The weather gods remain in favor of the commercial expedition teams this fall. After numerous summit successes on Manaslu and some on Dhaulagiri – both eight-thousanders are located in western Nepal – the first ascents of the season of Cho Oyu are also reported from Tibet today. Operator Imagine Nepal announced that eight team members led by company head Mingma Gyalje Sherpa reached thesummit of the sixth-highest mountain on earth at 8,188 meters, “just five days after crossing the Tibet border, as they were well acclimatized from their Manaslu expedition”
The Nepalese operator Climbalaya also announced that five team members had reached the summit of Cho Oyu – including Dawa Yangzum Sherpa. For the renowned Nepalese mountain guide it was the 13th eight-thousander. The 33-year-old thus has a good chance of becoming Nepal’s first woman to scale all 14 eight-thousanders this fall. Cho Oyu and Shishapangma – this eight-thousander lies entirely on Tibetan ground – have reopened after three fall seasons in which they were closed to foreign expeditions because of COVID-19.
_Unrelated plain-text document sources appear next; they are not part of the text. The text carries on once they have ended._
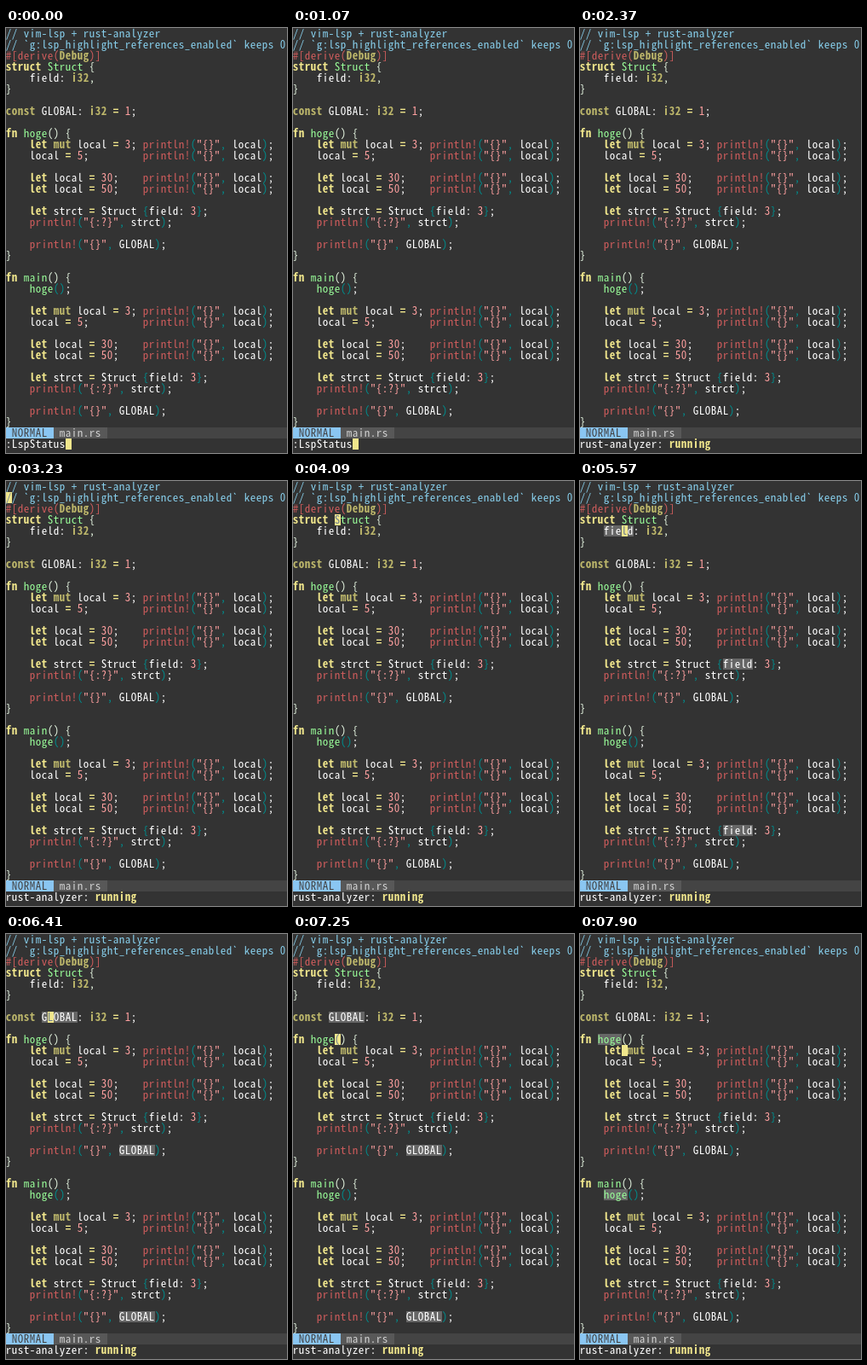
An HTML page with a canvas for the animation above (8000 ms loop, 330 by 498 pixels).

```html
<!DOCTYPE html>
<html lang="en">
<head>
<meta charset="utf-8">
<title>Editor reference highlights</title>
<style>
html, body { margin: 0; width: 330px; height: 498px; overflow: hidden; background: #333; }
canvas { display: block; }
</style>
</head>
<body>
<canvas id="stage" width="330" height="498"></canvas>
<script>
const ctx = document.getElementById('stage').getContext('2d');
const CELL_W = 7, CELL_H = 13, LOOP = 8000;
const STATUS_ROW = 36, COMMAND_ROW = 37;
const FAMILY = '"Noto Sans Mono CJK JP", "DejaVu Sans Mono", monospace';

const COLOR = {
  normal: '#ffffff', back: '#333333', comment: '#87ceeb', keyword: '#f0e68c',
  type: '#bdb76b', name: '#98fb98', macro: '#cd5c5c', literal: '#ffa0a0',
  outer: '#e4f4e0', inner: '#008b8b', reference: '#666666',
  cursor: '#f0e68c', cursorText: '#708090'
};

const body = `    let mut local = 3; println!("{}", local);
    local = 5;         println!("{}", local);

    let local = 30;    println!("{}", local);
    let local = 50;    println!("{}", local);

    let strct = Struct {field: 3};
    println!("{:?}", strct);

    println!("{}", GLOBAL);
}`;

const source = `// vim-lsp + rust-analyzer
// \`g:lsp_highlight_references_enabled\` keeps 0
#[derive(Debug)]
struct Struct {
    field: i32,
}

const GLOBAL: i32 = 1;

fn hoge() {
${body}

fn main() {
    hoge();

${body}`.split('\n');

// [row, column, length]
const REFS = {
  none: [],
  struct: [[3, 7, 6], [16, 16, 6], [31, 16, 6]],
  field: [[4, 4, 5], [16, 24, 5], [31, 24, 5]],
  global: [[7, 6, 6], [19, 19, 6], [34, 19, 6]],
  hoge: [[9, 3, 4], [23, 4, 4]]
};

// [start time, cursor row and column or null while blinked off, highlighted references]
const PROMPT = [COMMAND_ROW, 10];
const TIMELINE = [
  [0, PROMPT, 'none'],
  [210, null, 'none'],
  [430, PROMPT, 'none'],
  [860, null, 'none'],
  [1070, PROMPT, 'none'],
  [1500, [0, 0], 'none'],
  [2370, null, 'none'],
  [2580, [0, 0], 'none'],
  [3010, null, 'none'],
  [3220, [1, 0], 'none'],
  [3440, [2, 0], 'none'],
  [4090, [3, 7], 'none'],
  [4310, [3, 7], 'struct'],
  [4740, null, 'struct'],
  [5140, [3, 7], 'struct'],
  [5350, [4, 7], 'struct'],
  [5570, [4, 7], 'field'],
  [6000, [5, 0], 'field'],
  [6210, [7, 7], 'field'],
  [6410, [7, 7], 'global'],
  [6830, [8, 0], 'global'],
  [7040, [9, 7], 'global'],
  [7260, [9, 6], 'global'],
  [7480, [9, 6], 'hoge'],
  [7700, [10, 6], 'hoge'],
  [7900, [10, 7], 'hoge']
];

ctx.font = `100px ${FAMILY}`;
const fontSize = Math.min(13, CELL_W * 100 / ctx.measureText('M').width);

const TOKEN = /"[^"]*"|\w+!?|\s+|./g;
let depth = 0;

// Brackets, and commas inside them, are coloured by nesting level.
function nestingStyle(char) {
  if ('{('.includes(char)) depth++;
  const style = depth > 1 ? 'inner' : 'outer';
  if ('})'.includes(char)) depth--;
  return style;
}

function styleOf(token, previous) {
  if (/^[{}(),]$/.test(token)) return nestingStyle(token);
  if (/^["\d]/.test(token)) return 'literal';
  if (token.length > 1 && token.endsWith('!')) return 'macro';
  if (/^(struct|fn|let|=)$/.test(token)) return 'keyword';
  if (/^(const|mut|i32|Debug)$/.test(token)) return 'type';
  if (/^(struct|fn)$/.test(previous) || token === 'hoge') return 'name';
  return 'normal';
}

function highlight(line) {
  if (line.startsWith('//')) return [[line, 'comment']];
  if (line.startsWith('#')) {
    return line.split(/(Debug)/).map(part => [part, part === 'Debug' ? 'type' : 'macro']);
  }
  let previous = '';
  return (line.match(TOKEN) || []).map(token => {
    const style = styleOf(token, previous);
    if (token.trim()) previous = token;
    return [token, style];
  });
}

const lines = source.map(highlight);

function fillCells(row, col, count, color) {
  ctx.fillStyle = color;
  ctx.fillRect(col * CELL_W, row * CELL_H, count * CELL_W, CELL_H);
}

function drawText(row, col, text, color, bold = false) {
  ctx.font = `${bold ? 'bold ' : ''}${fontSize}px ${FAMILY}`;
  ctx.fillStyle = color;
  [...text].forEach((char, i) => {
    ctx.fillText(char, (col + i) * CELL_W + 3, row * CELL_H + 11);
  });
}

function drawTokens(row, tokens) {
  let col = 0;
  for (const [text, style] of tokens) {
    drawText(row, col, text, COLOR[style], style === 'keyword' || style === 'type');
    col += text.length;
  }
}

function drawStatus() {
  fillCells(STATUS_ROW, 0, 48, '#444444');
  fillCells(STATUS_ROW, 0, 8, '#8ac6f2');
  fillCells(STATUS_ROW, 8, 9, '#585858');
  drawText(STATUS_ROW, 1, 'NORMAL', '#444444');
  drawText(STATUS_ROW, 9, 'main.rs', '#d0d0d0');
}

function drawCursor([row, col]) {
  fillCells(row, col, 1, COLOR.cursor);
  const char = (source[row] || '')[col];
  if (char) drawText(row, col, char, COLOR.cursorText);
}

function draw(time) {
  const [, cursor, refs] = TIMELINE.findLast(([start]) => start <= time);
  ctx.textAlign = 'center';
  ctx.fillStyle = COLOR.back;
  ctx.fillRect(0, 0, 330, 498);
  for (const [row, col, count] of REFS[refs]) fillCells(row, col, count, COLOR.reference);
  lines.forEach((tokens, row) => drawTokens(row, tokens));
  drawStatus();
  drawTokens(COMMAND_ROW, time < 1500
    ? [[':LspStatus', 'normal']]
    : [['rust-analyzer: ', 'normal'], ['running', 'keyword']]);
  if (cursor) drawCursor(cursor);
}

const begin = performance.now();
function tick() {
  draw((performance.now() - begin) % LOOP);
  requestAnimationFrame(tick);
}
tick();
</script>
</body>
</html>
```
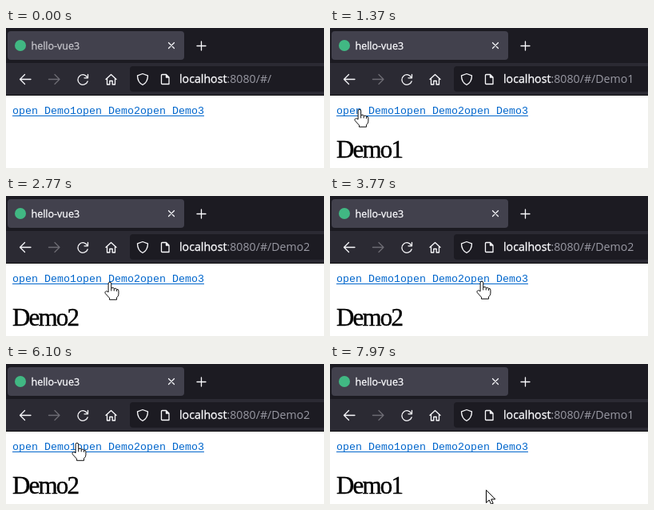
An HTML page that plays this animation: 398x176 px, repeating every 8000 ms.

```html
<!DOCTYPE html>
<html lang="en">
<head>
<meta charset="utf-8">
<style>
  html, body { margin: 0; width: 100%; height: 100%; overflow: hidden; background: #fff; }
  svg { display: block; width: 398px; height: 176px; }
  .ui { font-family: "Open Sans", sans-serif; fill: #fbfbfe; stroke: #fbfbfe; stroke-width: .3; }
  .dim { fill: #9a9aa4; stroke: none; }
  .line { fill: none; stroke: #fbfbfe; stroke-width: 1.3; stroke-linecap: round; stroke-linejoin: round; }
  .link { font: 13.333px "Liberation Mono", monospace; fill: #0066cc; }
  #head { font: 31px "Liberation Serif", serif; letter-spacing: -1.8px; stroke: #000; stroke-width: .4; }
  #cursor path { fill: #fff; stroke: #000; stroke-linejoin: round; }
</style>
</head>
<body>
<svg viewBox="0 0 398 176">
  <path fill="#1c1b22" d="M0 0h398v44H0z"/>
  <path fill="#2b2a33" d="M0 44h398v40H0z"/>
  <path fill="#0c0c0d" d="M0 84h398v1H0z"/>
  <rect x="2" y="4" width="221" height="36" rx="4" fill="#42414d"/>
  <rect x="155" y="48" width="260" height="32" rx="4" fill="#1c1b22"/>
  <circle cx="18" cy="22" r="7" fill="#41b883"/>
  <text id="title" class="ui" x="31.5" y="27" font-size="12.5">hello-vue3</text>

  <g class="line">
    <path d="M203.5 18.5l7 7m0-7l-7 7" stroke-width="1.2"/>
    <path d="M239 22.500h11M244.500 17v11"/>
    <path d="M31 64.500H17.500m6-6l-6 6 6 6"/>
    <path d="M53.500 64.500H67m-6-6l6 6-6 6" stroke="#6d6c74"/>
    <path d="M102 62.500a6.300 6.300 0 1 0 .2 4.500M102.500 58.500v4.300h-4.500"/>
    <path d="M125 64.500l6.500-6 6.500 6M126.500 63.500v7.500h3.300v-4.500h3.400v4.500h3.300v-7.500"/>
    <path d="M171 57.500l6.500 2.300c0 5.500-1.500 9.200-6.500 11.700-5-2.500-6.500-6.200-6.500-11.700z"/>
    <path d="M195.500 58.500h5l3.500 3.500v8.500h-8.500q-1 0-1-1v-10q0-1 1-1zM200.500 58.500v3.500h3.500"/>
  </g>
  <text class="ui" x="217" y="69" font-size="14.2">localhost<tspan class="dim">:8080/#/<tspan id="route"></tspan></tspan></text>

  <text class="link" x="8" y="108">open Demo1open Demo2open Demo3</text>
  <path fill="#0066cc" d="M8 110h240v1H8z"/>
  <text id="head" x="8" y="163"></text>

  <g id="cursor">
    <path id="arrow" d="M.5.500V16.500L4.200 13l2.500 5.300 2.500-1.100L6.800 12h5z"/>
    <path id="hand" transform="scale(.95)" d="M-2 13.500V2.200a1.900 1.900 0 0 1 3.800 0V8q3.200-1.400 3.700.8 3-.9 3.500 1 2.500-.4 2.500 2v4.200q0 3-2.500 4.800v2.700H-.5v-2.200L-5.800 15.500c-1.800-2.200 1-4 2.600-2.800zM1.800 8v4M5.500 9v3M9 10v2.500"/>
  </g>
</svg>
<script>
const $ = id => document.getElementById(id);
const STEP = 66.7, LOOP = 8000;

// pointer moves: start ms, number of steps, end x, end y
const moves = [
  [500, 7, 37, 102],
  [1840, 7, 130, 108],
  [3240, 9, 190, 107],
  [4700, 9, 142.500, 104],
  [5970, 3, 89, 99],
  [6170, 4, 69, 101],
  [7370, 10, 195, 158]
];
const pages = [[1170, "Demo1"], [2700, "Demo2"], [4040, "Demo3"], [5500, "Demo2"], [6570, "Demo1"]];

function pointer(t) {
  let x = 165, y = 185;
  for (const [start, steps, toX, toY] of moves) {
    if (t < start) break;
    const p = Math.min(1, (Math.floor((t - start) / STEP + .1) + 1) / steps);
    const e = 1 - (1 - p) ** 2;
    x += (toX - x) * e;
    y += (toY - y) * e;
  }
  return [x, y];
}

function draw(t) {
  const page = pages.filter(([start]) => t >= start).pop();
  $("route").textContent = $("head").textContent = page ? page[1] : "";
  $("title").style.opacity = .7 + .3 * Math.min(1, Math.max(0, (t - 1170) / 200));

  const [x, y] = pointer(t);
  const onLink = x > 8 && x < 248 && y > 96 && y < 112;
  $("cursor").setAttribute("transform", `translate(${Math.round(x)} ${Math.round(y)})`);
  $("hand").style.display = onLink ? "" : "none";
  $("arrow").style.display = onLink ? "none" : "";
}

function tick() {
  draw(performance.now() % LOOP);
  requestAnimationFrame(tick);
}
tick();
</script>
</body>
</html>
```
P.S.: I already told you months ago why I no longer participate in the debate about real or supposed “mountain records”, nor will I chase after each of these numbers. However, I mention Dawa Yangzum’s climb because of the political significance of her life’s work. She has already done pioneering work as a mountain guide in her home country, not only for women’s mountaineering, but also for Nepalese women as a whole.
Update 3 October: Nirmal Purja also reached the summit of Cho Oyu with his Elite Exped team on Monday. In his own words, it was his 13th eight-thousander without bottled oxygen. Mingma Gyalje Sherpa claims the same for himself. Both are still missing Shishapangma in their collections without breathing mask – that could change next weekend.